Florida. Feeding opponents wanted to put a ban on all feeding practices and have it legally anchored
(SHARK INFO: 4/2000).
The government was opposed to such a law, at the same time, however, it declared
that an organization would have to be founded not only to control such feedings - mainly of sharks and
fish - but also to give them some kind of organizational structure. The GIMEC was thus established and
a model worked out which was now presented for the first time.
A block of frozen chunks of fish (chumsicle) is the most natural way of luring
sharks. The chumsicle simulates the everyday situation of a large, dead fish in the water.
© Shark Foundation
Various types of interactive
diving with marine animals have existed since the early 70s. Also termed as an IME (interactive marine
experience), this type of diving experience has in the meantime spread to more than 300 locations in
almost 40 countries. Over the years, IMEs have made both divers as well as governmental offices aware
that protective measures for marine organisms are necessary to preserve the ocean as a habitat and to
enable continuing observations of marine animals. Here it appears that divers have become increasingly
sensitized to this theme and are beginning to play a leading role in such efforts.
Feeding marine animals is an ambiguous subject and many organizations oppose it. In a
recent press article, the Humane Society of the United States (HSUS), the largest animal protection
society in the U.S., also criticized this practice, advocating a total ban on feeding sharks in
Florida. On the one hand, the arguments of such opponents are understandable, yet facts are missing
which would really substantiate such a ban. The Florida Government thus gave the diving industry an
opportunity to establish rules and procedures which would make such feedings as safe as possible. Much
time has passed since the first public hearings were held on this theme and it has become clear that
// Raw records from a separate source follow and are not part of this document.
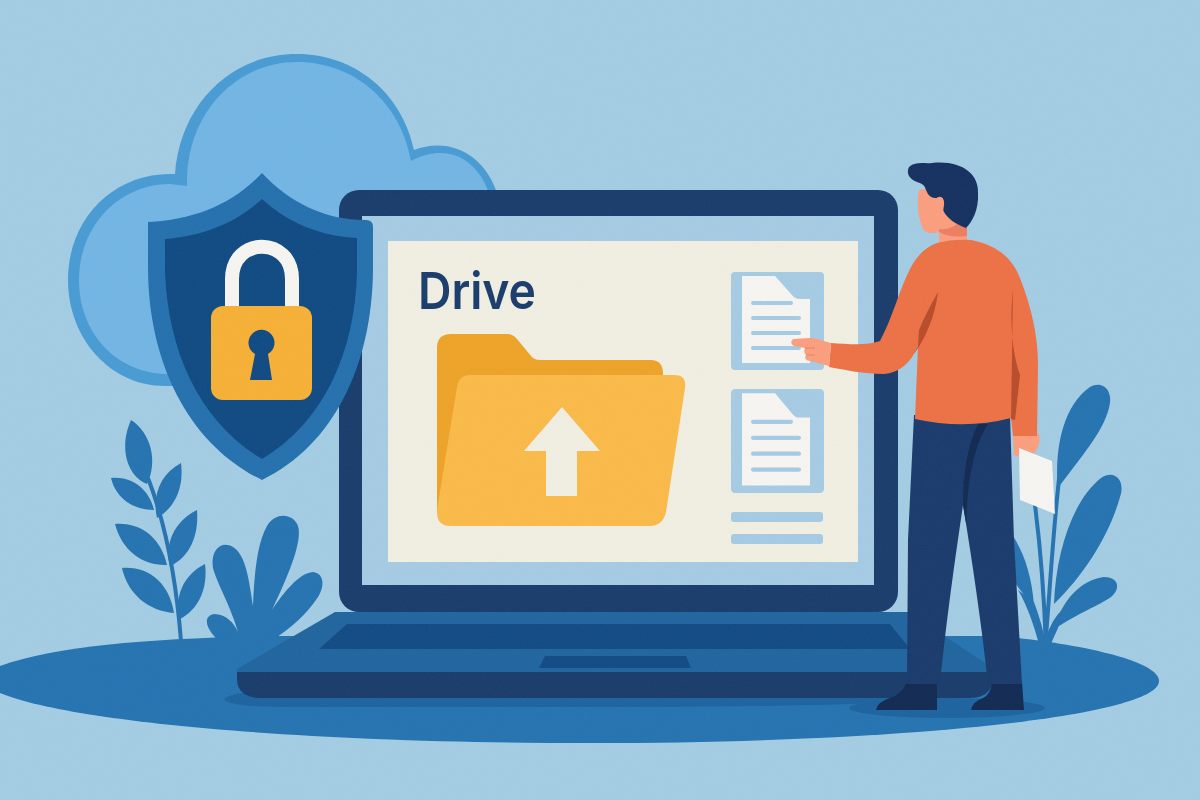
<!DOCTYPE html>
<html lang="en">
<head>
<meta charset="utf-8">
<title>Secure cloud drive</title>
<style>
:root {
  --sky: #a3cce3;
  --pale: #a5cbe4;
  --cloud: #72b5e4;
  --cloud-edge: #489bd4;
  --blue: #2473b1;
  --shield: #2470ae;
  --shield-core: #0f4a82;
  --deck: #20659f;
  --keys: #114a84;
  --navy: #193c6c;
  --shadow: #1c639f;
  --ink: #14305f;
  --shoe: #112a52;
  --paper: #f1eee2;
  --white: #f6f5f2;
  --amber: #fbba49;
  --amber-dark: #eea327;
  --lock: #f6b035;
  --sweater: #ed7145;
  --sweater-dark: #b84c2b;
  --skin: #fb9e7e;
}
html, body { margin: 0; width: 1200px; height: 800px; overflow: hidden; background: var(--sky); }
svg { display: block; }
.title { font: 600 51px Inter, "Liberation Sans", sans-serif; fill: var(--navy); }
.leaf { fill: var(--blue); }
.stem { fill: none; stroke: var(--blue); stroke-width: 4; }
.rule { fill: none; stroke: var(--pale); stroke-width: 4; stroke-linecap: round; }
</style>
</head>
<body>
<svg width="1200" height="800" viewBox="0 0 1200 800" role="img" aria-label="A man points at files on a large laptop showing a drive folder, beside a cloud and a padlock shield">
  <defs>
    <filter id="grain" x="0" y="0" width="100%" height="100%">
      <feTurbulence type="fractalNoise" baseFrequency="0.7" numOctaves="2" seed="4"/>
      <feColorMatrix type="saturate" values="0"/>
    </filter>
    <g id="file-card">
      <rect width="93" height="98" rx="4" fill="var(--pale)"/>
      <path d="M11 4H44L61 23Q64 27 69 27H79V91H11Z" fill="var(--white)"/>
      <path class="rule" d="M22 31H60M22 46H68M22 61H68M22 76H68"/>
    </g>
  </defs>

  <rect width="1200" height="800" fill="var(--sky)"/>

  <g id="cloud">
    <path d="M165 386C110 386 68 338 68 280C68 220 112 174 170 174H175C180 105 230 54 297 54C355 54 402 93 414 150C450 136 486 155 498 196V386Z" fill="var(--cloud-edge)"/>
    <path d="M165 374C115 372 79 332 79 280C79 225 120 184 170 184L187 186C185 115 235 62 297 62C355 62 401 103 411 161C445 143 477 156 490 196V374Z" fill="var(--cloud)"/>
  </g>

  <g id="ground">
    <path d="M0 666C60 645 150 639 270 636H1000C1090 645 1159 662 1159 681C1159 716 905 743 590 743C300 743 70 722 0 693Z" fill="var(--blue)"/>
    <path d="M224 699C236 690 260 692 300 692H960V698C860 707 700 707 500 707H300C260 707 228 706 224 699Z" fill="var(--shadow)"/>
    <ellipse cx="947" cy="708" rx="98" ry="10" fill="var(--shadow)"/>
  </g>

  <g id="plants-left">
    <path class="stem" d="M181 641C177 590 168 530 148 478"/>
    <g class="leaf">
      <path d="M131 420C151 433 158 461 147 484C126 476 119 446 131 420Z"/>
      <path d="M181 463C184 486 176 507 157 518C152 496 160 474 181 463Z"/>
      <path d="M111 478C132 476 149 489 154 510C134 510 116 499 111 478Z"/>
      <path d="M197 510C199 535 190 557 170 566C164 545 174 521 197 510Z"/>
      <path d="M115 524C142 522 161 539 167 565C143 566 122 551 115 524Z"/>
      <path d="M205 564C208 588 199 609 180 619C174 597 183 575 205 564Z"/>
      <path d="M122 568C149 566 169 583 174 613C149 611 128 595 122 568Z"/>
      <path d="M218 640C205 628 203 616 214 614C226 614 234 623 238 632C232 609 216 581 213 568C210 549 222 540 233 547C246 555 249 580 253 606C254 577 257 543 267 526C275 512 293 513 298 526C303 543 286 580 272 610C284 592 299 573 313 572C324 573 325 586 318 597C306 615 292 627 270 642Z"/>
    </g>
  </g>

  <g id="plants-right">
    <path class="stem" d="M1046 648C1044 590 1040 540 1033 490M1045 648C1050 590 1053 530 1060 470"/>
    <g class="leaf">
      <path d="M1058 488C1054 445 1065 404 1090 387C1103 380 1114 391 1109 408C1103 432 1081 457 1058 488Z"/>
      <path d="M1054 604C1056 553 1072 501 1101 478C1114 469 1126 480 1120 497C1110 533 1086 573 1054 604Z"/>
      <path d="M1053 630C1062 601 1080 580 1104 577C1119 577 1121 589 1111 597C1098 606 1080 612 1053 630Z"/>
      <path d="M1000 520C1018 538 1031 565 1034 606C1019 590 1008 575 1000 555Z"/>
      <path d="M1040 648C1034 625 1027 605 1018 590L1034 602Q1042 624 1045 640Q1052 618 1064 608L1058 628L1049 648Z"/>
    </g>
  </g>

  <g id="laptop">
    <path d="M335 612H908L993 668V676H237V669Z" fill="var(--deck)"/>
    <path d="M347 624H890L910 649H319Z" fill="var(--keys)"/>
    <path d="M545 656H686L691 668H539Z" fill="var(--keys)"/>
    <path d="M237 672H993V680Q991 698 969 698H262Q238 698 237 680Z" fill="var(--navy)"/>
    <rect x="339" y="190" width="559" height="422" rx="20" fill="var(--navy)"/>
    <rect x="362" y="216" width="512" height="369" fill="var(--pale)"/>
    <rect x="388" y="241" width="470" height="321" fill="var(--paper)"/>
    <text class="title" x="418" y="309" textLength="118" lengthAdjust="spacingAndGlyphs">Drive</text>

    <g id="upload-folder">
      <path d="M451 334H507Q513 334 517 339L531 356Q534 360 540 360H651Q663 360 663 374V400L470 520H452Q437 520 437 506V348Q437 334 451 334Z" fill="var(--amber-dark)"/>
      <path d="M470 375H674Q687 375 685 388L666 512Q663 526 649 526H451Q436 526 437 510L457 387Q459 375 470 375Z" fill="var(--amber)"/>
      <path d="M562 407L600 451H577V496H546V451H524Z" fill="var(--paper)"/>
    </g>

    <use href="#file-card" x="731" y="272"/>
    <use href="#file-card" transform="translate(731 389) scale(1 1.06)"/>
    <rect x="731" y="512" width="92" height="10" rx="3" fill="var(--pale)"/>
    <rect x="731" y="534" width="92" height="10" rx="3" fill="var(--pale)"/>
  </g>

  <g id="padlock-shield">
    <path d="M262 173C290 203 325 220 366 220Q373 220 373 227V270C372 365 334 445 262 480C190 445 149 365 148 270V222C193 220 232 205 262 173Z" fill="var(--shield)"/>
    <path d="M262 199C288 223 320 236 357 238V272C355 353 323 423 262 459C201 423 168 353 165 272V239C203 236 236 223 262 199Z" fill="var(--shield-core)"/>
    <path d="M232 310V279C232 236 292 236 292 279V310" fill="none" stroke="var(--white)" stroke-width="14"/>
    <rect x="211" y="306" width="101" height="94" rx="12" fill="var(--lock)"/>
    <path d="M255 354A13 13 0 1 1 268 354L272 380H250Z" fill="var(--shield-core)"/>
  </g>

  <g id="man">
    <g id="shoes" fill="var(--shoe)">
      <path d="M907 682H937V710H876Q877 702 890 698Q902 694 907 682Z"/>
      <path d="M992 682H1022L1024 710H971Q972 702 983 698Q991 694 992 682Z"/>
    </g>
    <g id="trousers">
      <path d="M914 415H1010L1014 540L1022 684H988C981 620 972 560 963 505C955 560 947 615 940 684H907L908 540Z" fill="#193a6c"/>
      <path d="M978 424C967 446 963 475 963 505L966 523C968 480 973 448 988 424Z" fill="var(--shoe)"/>
    </g>

    <g id="held-paper">
      <path d="M1013 434H1039C1041 446 1036 454 1026 459L1014 455Z" fill="var(--skin)"/>
      <path d="M1019 448L1052 461L1055 514L1020 500Z" fill="var(--white)"/>
    </g>

    <g id="head">
      <path d="M919 190C916 204 919 220 923 229C927 235 935 233 939 232V246H967V212L944 186Z" fill="var(--skin)"/>
      <path d="M939 229C947 230 955 227 960 221L967 228V236Q950 238 939 232Z" fill="#ed7e60"/>
      <path d="M909 167C916 161 924 164 932 163C960 160 979 173 978 193C979 210 972 222 966 228C956 224 947 219 943 210V198H935Q929 198 926 190Q925 184 917 182C909 179 906 173 909 167Z" fill="var(--ink)"/>
      <path d="M943 212C935 214 932 206 935 200C939 194 945 197 944 205Z" fill="var(--skin)"/>
    </g>

    <g id="sweater">
      <path d="M937 243C948 240 960 239 971 240C1000 246 1013 260 1020 278C1031 306 1038 335 1038 365L1037 436H1013L1011 418Q965 430 915 419L918 346C911 363 899 373 884 374C863 374 846 370 829 367L831 343C848 344 867 346 880 341C892 319 900 288 910 269C916 257 925 247 937 243Z" fill="var(--sweater)"/>
      <path d="M938 292C935 317 925 339 914 354L918 346L919 330Q926 313 938 292Z" fill="var(--sweater-dark)"/>
      <path d="M1013 290C1010 315 1011 350 1020 375L1015 420L1011 419Z" fill="var(--sweater-dark)"/>
    </g>

    <path id="pointing-hand" d="M831 343L829 366C821 364 816 362 810 361Q803 360 806 355Q803 352 805 348L794 346Q789 343 793 339L809 338C817 338 823 341 831 343Z" fill="var(--skin)"/>
    <path d="M806 355H815M805 348H815" stroke="#e88163" stroke-width="1" fill="none"/>
  </g>

  <rect width="1200" height="800" filter="url(#grain)" opacity="0.05"/>
</svg>
</body>
</html>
the cause can only be furthered by an emotionless approach. Furthermore, it also became clear that no
real danger exists for people who practice such feedings.
Members of the GIMEC include commercial diving instructors,
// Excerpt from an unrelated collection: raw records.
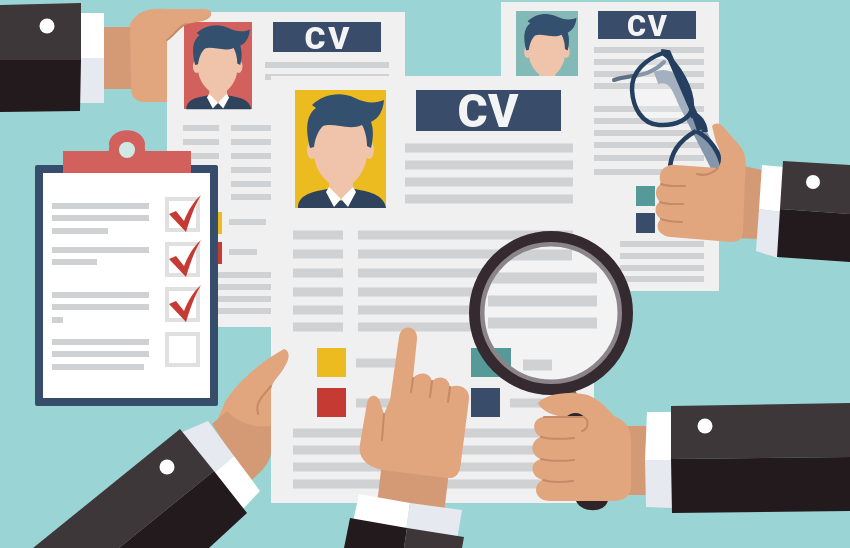
<!DOCTYPE html>
<html lang="en">
<head>
<meta charset="utf-8">
<title>CV review</title>
<style>
:root {
  --sky: #9ad4d4; --paper: #f0f0f1; --line: #d0d1d3; --navy: #394d6b; --hair: #34506f;
  --red: #c53b34; --coral: #d2605c; --yellow: #ecbb20; --teal: #559a99;
  --skin: #e1a67e; --skin-dark: #d39a75; --face: #efc4ab;
  --sleeve: #3e373a; --sleeve-dark: #231a1d; --cuff: #fff; --cuff-shade: #e6e9f0;
}
html, body { margin: 0; width: 850px; height: 548px; overflow: hidden; background: var(--sky); }
svg { display: block; }
.paper { fill: var(--paper); }
.lines { stroke: var(--line); fill: none; }
.navy { fill: var(--navy); }
.red { fill: var(--red); }
.coral { fill: var(--coral); }
.yellow { fill: var(--yellow); }
.teal { fill: var(--teal); }
.hair { fill: var(--hair); }
.face { fill: var(--face); }
.skin { fill: var(--skin); }
.skin-dark { fill: var(--skin-dark); }
.crease { fill: none; stroke: #c58a66; stroke-width: 2; stroke-linecap: round; }
.sleeve { fill: var(--sleeve); }
.sleeve-dark { fill: var(--sleeve-dark); }
.cuff { fill: var(--cuff); }
.cuff-shade { fill: var(--cuff-shade); }
.title { font-family: Roboto, "Open Sans", sans-serif; font-weight: 900; fill: #f4f4f5; text-anchor: middle; }
.box { fill: #fff; stroke: #e0e0e0; stroke-width: 4; }
</style>
</head>
<body>
<svg width="850" height="548" viewBox="0 0 850 548" role="img" aria-label="Hands reviewing several CVs with a magnifying glass, spectacles and a checklist">
  <defs>
    <g id="portrait">
      <rect class="face" x="34" y="80" width="24" height="28"/>
      <ellipse class="face" cx="17" cy="60" rx="5" ry="9"/>
      <ellipse class="face" cx="74" cy="60" rx="5" ry="9"/>
      <path class="face" d="M19 32H72V64C72 80 58 98 46 98S19 80 19 64Z"/>
      <path class="hair" d="M15 58C11 42 10 26 21 18L17 15C28 4 46 1 60 8C70 13 80 14 89 10C88 21 84 28 76 32C79 40 78 50 76 58L72 56C72 48 70 40 67 35C54 41 38 32 28 36C22 42 20 50 19 57Z"/>
      <path d="M3 118C3 106 14 102 33 99L46 111L59 99C78 102 89 106 91 118Z" fill="#2f435c"/>
      <path d="M34 97L46 109L39 117L31 102ZM58 97L46 109L53 117L61 102Z" fill="#fff"/>
    </g>
    <g id="check">
      <path class="red" d="M169 214L176 211L184 221C188 211 193 202 201 195C194 207 190 219 186 232Z"/>
    </g>
    <clipPath id="lens-clip"><circle cx="551" cy="313" r="69"/></clipPath>
  </defs>

  <rect width="850" height="548" fill="var(--sky)"/>

  <g id="hand-top-left-back">
    <path class="skin-dark" d="M102 27H136V89H102Z"/>
    <path class="skin" d="M130 24C138 10 150 8 166 9H190V102H145C134 102 131 96 131 86Z"/>
  </g>

  <g id="cv-left">
    <rect class="paper" x="167" y="12" width="238" height="315"/>
    <rect class="coral" x="184" y="22" width="68" height="87"/>
    <use href="#portrait" transform="translate(184 22) scale(.74)"/>
    <rect class="navy" x="273" y="22" width="108" height="30"/>
    <text class="title" x="327" y="49" font-size="32" textLength="45">CV</text>
    <path class="lines" stroke-width="6" d="M265 65H389M265 77H389M183 128H219M231 128H271M183 142H219M231 142H271M183 156H219M231 156H271M231 170H271M231 184H271M231 197H271M229 222H266M229 252H257M215 275H271M215 287H271M215 299H271M215 311H271"/>
    <rect class="yellow" x="202" y="212" width="20" height="22"/>
    <rect class="red" x="202" y="242" width="20" height="22"/>
  </g>

  <g id="thumb-top-left">
    <path class="skin" d="M150 9H206C214 11 213 18 203 21L186 24C180 26 176 33 167 40H150Z"/>
    <path class="crease" d="M167 40C174 36 178 27 186 24"/>
  </g>
  <g id="arm-top-left">
    <rect class="cuff" x="78" y="13" width="26" height="90"/>
    <rect class="cuff-shade" x="78" y="58" width="26" height="45"/>
    <path class="sleeve" d="M0 5L81 3V60H0Z"/>
    <path class="sleeve-dark" d="M0 60H81L80 111L0 112Z"/>
    <circle cx="47" cy="26" r="7.5" fill="#fff"/>
  </g>

  <g id="cv-right">
    <rect class="paper" x="501" y="2" width="218" height="289"/>
    <rect x="516" y="11" width="62" height="80" fill="#83b9b6"/>
    <use href="#portrait" transform="translate(516 11) scale(.68)"/>
    <rect class="navy" x="598" y="11" width="98" height="28"/>
    <text class="title" x="647" y="36" font-size="29" textLength="40">CV</text>
    <path class="lines" stroke-width="6" d="M594 50H704M594 62H704M594 74H704M594 86H704M594 109H704M594 121H704M594 133H704M594 145H704M594 158H704M594 172H704M620 244H704M620 256H704M620 268H704M620 279H704"/>
    <rect class="teal" x="636" y="186" width="19" height="20"/>
    <rect class="navy" x="636" y="213" width="19" height="20"/>
  </g>

  <g id="cv-front">
    <rect class="paper" x="271" y="76" width="323" height="427"/>
    <rect class="yellow" x="295" y="90" width="91" height="118"/>
    <use href="#portrait" transform="translate(295 90)"/>
    <rect class="navy" x="416" y="90" width="145" height="41"/>
    <text class="title" x="488" y="127" font-size="46" textLength="61">CV</text>
    <path class="lines" stroke-width="9" d="M405 148H573M405 165H573M405 182H573M405 199H573M293 235H343M358 235H573M293 254H343M358 254H573M293 273H343M358 273H573M293 292H343M358 292H573M293 310H343M358 310H573M293 327H343M358 327H573M356 363H402M356 403H402M510 403H545M293 433H573M293 450H573M293 467H573M293 484H573"/>
    <rect class="yellow" x="317" y="348" width="29" height="29"/>
    <rect class="red" x="317" y="388" width="29" height="29"/>
    <rect class="teal" x="471" y="348" width="29" height="29"/>
    <rect class="navy" x="471" y="388" width="29" height="29"/>
  </g>

  <g id="clipboard">
    <rect x="35" y="165" width="183" height="241" rx="2" fill="#374d6c"/>
    <rect x="43" y="173" width="167" height="225" fill="#fff"/>
    <path class="coral" fill-rule="evenodd" d="M63 173V151H107C112 151 109 146 109 143C112 126 142 126 145 143C145 146 142 151 147 151H191V173ZM127 142A8 8 0 1 0 127 158A8 8 0 1 0 127 142Z"/>
    <circle cx="127" cy="149" r="13" fill="none" stroke="#d2605c" stroke-width="10"/>
    <circle cx="127" cy="150" r="8" fill="#cfe7e5"/>
    <path class="lines" stroke-width="6" d="M52 206H149M52 218H149M52 231H108M52 250H149M52 262H97M52 295H149M52 307H149M52 320H63M52 342H149M52 354H149M52 367H144"/>
    <rect class="box" x="167" y="199" width="31" height="31"/>
    <rect class="box" x="167" y="244" width="31" height="31"/>
    <rect class="box" x="167" y="289" width="31" height="31"/>
    <rect class="box" x="167" y="334" width="31" height="31"/>
    <use href="#check"/>
    <use href="#check" y="45"/>
    <use href="#check" y="90"/>
  </g>

  <g id="spectacles" fill="none" stroke="#243f60">
    <path d="M614 80C632 74 648 78 664 62" stroke="#5d7288" stroke-width="4" stroke-linecap="round"/>
    <path d="M656 78C672 72 678 86 684 101L718 168" stroke="#8595aa" stroke-width="13"/>
    <path d="M663 53C646 59 631 72 632 90C633 108 642 124 659 125C676 126 692 119 692 106C692 90 680 65 663 53Z" fill="#fff" fill-opacity=".25" stroke-width="4.5"/>
    <path d="M661 52L668 53L694 113L700 130" stroke-width="6"/>
    <path d="M690 116C696 112 704 122 705 132" stroke-width="6"/>
    <path d="M696 131C680 140 670 152 670 170M696 131C710 138 720 152 723 170" stroke-width="4.5"/>
  </g>

  <g id="arm-top-right">
    <path class="skin-dark" d="M735 164L766 171L759 239L735 238Z"/>
    <path class="skin" d="M712 126C716 121 722 124 726 130L740 146C747 154 746 166 745 178L743 232C742 239 738 242 731 242L671 237C658 236 654 225 661 219C653 214 655 204 660 202C654 196 655 187 661 184C657 172 664 164 675 165L718 168C724 160 720 150 716 142Z"/>
    <path class="crease" d="M661 184C669 187 678 186 685 186M660 202C668 205 677 204 683 204M661 219C669 222 676 222 682 222M718 168C712 174 704 176 697 174"/>
    <path class="cuff" d="M762 165L784 167L782 212L759 209Z"/>
    <path class="cuff-shade" d="M759 209L782 212L778 258L756 251Z"/>
    <path class="sleeve" d="M783 161L850 165V214L780 209Z"/>
    <path class="sleeve-dark" d="M780 209L850 214V262L777 257Z"/>
    <circle cx="813" cy="182" r="7" fill="#fff"/>
  </g>

  <g id="arm-bottom-left">
    <path class="skin" d="M225 402C238 381 262 361 284 349C291 351 289 360 285 366C281 375 272 380 271 390V452L249 462L217 421Z"/>
    <path class="skin-dark" d="M212 424L227 411C240 424 254 428 271 426V454C268 466 259 474 249 482Z"/>
    <path class="crease" d="M271 386C262 397 255 402 258 414"/>
    <path class="cuff-shade" d="M180 433L208 421L234 456L212 475Z"/>
    <path class="cuff" d="M212 475L234 456L260 491L243 509Z"/>
    <path class="sleeve" d="M33 548L180 429L214 471L119 548Z"/>
    <path class="sleeve-dark" d="M119 548L214 471L247 513L209 548Z"/>
    <circle cx="167" cy="467" r="7.5" fill="#fff"/>
  </g>

  <g id="arm-pointing">
    <path class="skin-dark" d="M382 462L449 471L444 514L377 504Z"/>
    <path class="skin" d="M399 337C401 323 418 325 417 339L413 378C419 371 430 372 432 381C440 374 449 378 450 387C460 383 470 389 469 399L461 462C460 474 456 479 446 478L382 470C366 466 358 458 360 444L367 403C369 393 378 394 380 402L384 414L390 400Z"/>
    <path class="crease" d="M413 378L411 392M432 381L430 397M450 387L448 402M384 414L382 440"/>
    <path class="cuff" d="M359 494L410 503L406 531L353 522Z"/>
    <path class="cuff-shade" d="M410 503L462 510L457 540L406 531Z"/>
    <path class="sleeve-dark" d="M350 518L407 528L404 548H344Z"/>
    <path class="sleeve" d="M407 528L464 537L462 548H404Z"/>
  </g>

  <g id="magnifier">
    <path d="M562 391L575 388L584 420L571 423Z" fill="#77744c"/>
    <path d="M566 416C573 412 580 412 585 417L608 500C606 513 582 514 576 501Z" fill="#2f2529"/>
    <circle cx="551" cy="313" r="69" fill="#f3f3f4"/>
    <g clip-path="url(#lens-clip)">
      <path class="lines" stroke-width="11" d="M480 255H572M488 278H597M488 301H597M488 323H597M523 365H552"/>
      <rect class="teal" x="471" y="348" width="40" height="29"/>
      <path d="M500 255C470 300 478 350 520 378L470 390V240Z" fill="#fff" opacity=".25"/>
    </g>
    <circle cx="551" cy="313" r="69" fill="none" stroke="#8b8589" stroke-width="5"/>
    <circle cx="551" cy="313" r="76.5" fill="none" stroke="#352a30" stroke-width="11"/>
  </g>

  <g id="arm-bottom-right">
    <rect class="skin-dark" x="620" y="426" width="30" height="69"/>
    <path class="skin" d="M538 403C545 394 566 391 583 394C596 396 605 406 614 416C626 421 631 428 631 440V484C631 496 625 501 613 501H550C534 501 532 484 543 480C530 477 529 462 541 459C529 455 530 440 541 437C531 432 532 418 544 417H566C554 416 542 412 538 403Z"/>
    <path d="M566 417C572 411 581 412 585 418Z" fill="#2f2529"/>
    <path class="crease" d="M541 437C552 440 564 439 574 438M541 459C552 462 564 461 574 460M543 480C552 483 564 482 573 481M544 417H584C590 421 588 429 582 431"/>
    <path class="cuff" d="M647 412H672V460H645Z"/>
    <path class="cuff-shade" d="M645 460H672V508L646 507Z"/>
    <path class="sleeve" d="M671 406L850 403V457L671 459Z"/>
    <path class="sleeve-dark" d="M671 459L850 457V511L672 513Z"/>
    <circle cx="705" cy="426" r="7.5" fill="#fff"/>
  </g>
</svg>
</body>
</html>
scientists from various faculties and other specialized groups. Together their first task was to
establish guidelines and second to make sure these were followed with the objective of turning
interactive diving into a valuable and accident-free experience.
The GIMEC has clearly formulated objectives. It sees itself mainly as
a powerhouse for training people interested in IMEs and marine protection efforts, in addition to
collecting data and facts and supporting scientific projects. Another one of GIMEC's goals should,
however, also include making sure that those offering IMEs hold themselves to the respective
guidelines. Its most important tasks include:
Establishing safety measures to ensure a positive experience.
Educating and training people
employed by suppliers of IMEs who can become involved in activities.
Training and making people
understand applied feeding practices.
Training IME participants.
Promoting the idea of
Ensuring conservation measures.
Optimizing and selecting the feeding area.
Informing the public about the risks connected with feedings.
Establishing rescue and first aid
The GIMEC also profits from various already existing
experiences, projects and regulations, all of which are aimed at educating and awakening public
understanding for the cause. Also included in this model is the recommendation to integrate the past
efforts and resulting already applied principles developed by the Shark Foundation in Switzerland.
Emphasis was placed on two points: Making the general public aware of the endangered situation of
sharks and enabling them to react properly in their immediate encounters with these animals, the
latter point worth being supported by all suppliers.
The entire draft of the GIMEC Model is available from Shark Info.
* Dr. Erich K. Ritter is a shark biologist and adjunct assistant professor at Hofstra University, New York (USA)
May be published only by indicating the source: Shark Info / Dr. E. K. Ritter